If cooking's your bag - here at Youthscape, we offer something called Open House, which is a cookery project run by Gemma, our Drop-in Manager, and a professional chef! Over the eight weeks of the course you will learn to cook different dishes, improve your kitchen skills, and host a dinner for a disadvantaged group from the local community...

The aim of the project is to develop confidence in abilities, build relationships, integrate into our daily after-school Drop-in project, engage with a different group in the community, and through this become more connected, improve self-esteem, and begin to gain the skills that will enable young people to recognise and manage their feelings of loneliness and social isolation now and in the future. 

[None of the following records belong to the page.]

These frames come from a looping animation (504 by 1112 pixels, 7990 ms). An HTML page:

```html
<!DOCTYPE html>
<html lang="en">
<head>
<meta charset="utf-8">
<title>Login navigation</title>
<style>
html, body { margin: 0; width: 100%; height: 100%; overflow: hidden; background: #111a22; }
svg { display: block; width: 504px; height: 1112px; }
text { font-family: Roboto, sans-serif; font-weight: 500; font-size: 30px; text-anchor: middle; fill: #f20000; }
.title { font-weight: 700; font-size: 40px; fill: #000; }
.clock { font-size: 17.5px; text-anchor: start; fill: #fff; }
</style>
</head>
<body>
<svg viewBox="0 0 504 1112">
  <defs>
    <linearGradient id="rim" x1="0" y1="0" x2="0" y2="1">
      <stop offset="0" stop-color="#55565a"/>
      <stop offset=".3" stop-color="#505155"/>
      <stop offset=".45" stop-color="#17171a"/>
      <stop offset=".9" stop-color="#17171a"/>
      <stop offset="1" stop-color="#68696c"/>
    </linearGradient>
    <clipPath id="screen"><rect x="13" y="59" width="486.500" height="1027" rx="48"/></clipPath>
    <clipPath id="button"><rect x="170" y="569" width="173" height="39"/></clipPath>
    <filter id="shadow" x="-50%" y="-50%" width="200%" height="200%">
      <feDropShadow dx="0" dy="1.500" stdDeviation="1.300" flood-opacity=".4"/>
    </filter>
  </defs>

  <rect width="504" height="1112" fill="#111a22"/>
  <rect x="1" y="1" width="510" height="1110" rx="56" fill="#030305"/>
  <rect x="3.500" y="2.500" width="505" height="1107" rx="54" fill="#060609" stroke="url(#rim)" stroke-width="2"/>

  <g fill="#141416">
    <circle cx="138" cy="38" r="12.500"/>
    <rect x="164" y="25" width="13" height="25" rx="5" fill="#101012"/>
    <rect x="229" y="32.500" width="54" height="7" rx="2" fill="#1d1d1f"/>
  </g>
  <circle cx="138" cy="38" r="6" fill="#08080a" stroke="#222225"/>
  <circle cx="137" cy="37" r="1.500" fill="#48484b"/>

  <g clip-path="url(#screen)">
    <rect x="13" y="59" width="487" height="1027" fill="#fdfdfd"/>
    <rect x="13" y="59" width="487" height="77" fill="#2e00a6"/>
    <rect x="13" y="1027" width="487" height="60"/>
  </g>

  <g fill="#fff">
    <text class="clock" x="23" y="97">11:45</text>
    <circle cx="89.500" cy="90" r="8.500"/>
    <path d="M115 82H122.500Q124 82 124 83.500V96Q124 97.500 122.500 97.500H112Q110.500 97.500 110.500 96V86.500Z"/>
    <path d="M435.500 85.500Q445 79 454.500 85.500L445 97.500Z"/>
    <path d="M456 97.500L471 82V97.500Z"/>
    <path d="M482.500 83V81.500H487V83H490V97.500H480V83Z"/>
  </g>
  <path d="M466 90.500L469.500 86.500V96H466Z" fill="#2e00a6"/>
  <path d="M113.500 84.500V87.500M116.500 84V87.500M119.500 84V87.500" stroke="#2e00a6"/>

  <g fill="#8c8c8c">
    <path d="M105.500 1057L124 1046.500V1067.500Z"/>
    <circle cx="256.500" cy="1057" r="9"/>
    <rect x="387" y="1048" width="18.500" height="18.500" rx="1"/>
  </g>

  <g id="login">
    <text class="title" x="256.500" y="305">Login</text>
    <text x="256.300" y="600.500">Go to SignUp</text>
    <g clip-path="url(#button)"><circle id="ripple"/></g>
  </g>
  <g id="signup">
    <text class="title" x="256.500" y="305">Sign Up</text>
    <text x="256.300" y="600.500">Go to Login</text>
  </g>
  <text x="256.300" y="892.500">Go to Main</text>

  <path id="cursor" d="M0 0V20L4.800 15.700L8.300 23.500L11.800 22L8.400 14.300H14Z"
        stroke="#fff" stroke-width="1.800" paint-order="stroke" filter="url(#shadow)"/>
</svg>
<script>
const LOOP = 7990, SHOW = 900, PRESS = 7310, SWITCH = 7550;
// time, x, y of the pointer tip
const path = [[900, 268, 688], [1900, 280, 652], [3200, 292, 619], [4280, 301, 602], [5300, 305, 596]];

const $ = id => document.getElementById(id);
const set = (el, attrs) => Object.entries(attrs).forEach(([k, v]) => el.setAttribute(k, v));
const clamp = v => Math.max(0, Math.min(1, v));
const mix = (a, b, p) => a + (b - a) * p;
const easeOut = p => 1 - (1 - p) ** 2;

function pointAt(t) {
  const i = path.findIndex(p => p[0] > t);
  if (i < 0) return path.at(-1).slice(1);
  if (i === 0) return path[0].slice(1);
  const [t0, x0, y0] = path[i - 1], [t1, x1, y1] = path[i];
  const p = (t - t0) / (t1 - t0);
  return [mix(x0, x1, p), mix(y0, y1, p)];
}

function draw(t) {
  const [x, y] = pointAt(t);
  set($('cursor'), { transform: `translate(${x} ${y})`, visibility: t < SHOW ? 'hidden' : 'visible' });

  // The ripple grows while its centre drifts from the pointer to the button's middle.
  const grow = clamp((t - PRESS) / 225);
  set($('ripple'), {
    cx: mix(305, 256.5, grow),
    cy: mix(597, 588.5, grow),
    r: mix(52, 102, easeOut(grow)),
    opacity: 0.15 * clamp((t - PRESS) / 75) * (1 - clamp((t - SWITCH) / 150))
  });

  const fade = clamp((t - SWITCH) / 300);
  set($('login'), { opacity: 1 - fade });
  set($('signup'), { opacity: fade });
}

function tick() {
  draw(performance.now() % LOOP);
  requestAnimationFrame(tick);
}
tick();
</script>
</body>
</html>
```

If you are a young person aged 11-15 and living in Luton, why not get in touch with Gemma to find out more about our Open House project? 

No one is to blame for feeling lonely: it’s not your fault, nor is it anyone else’s; so – this week; begin the journey to feeling less lonely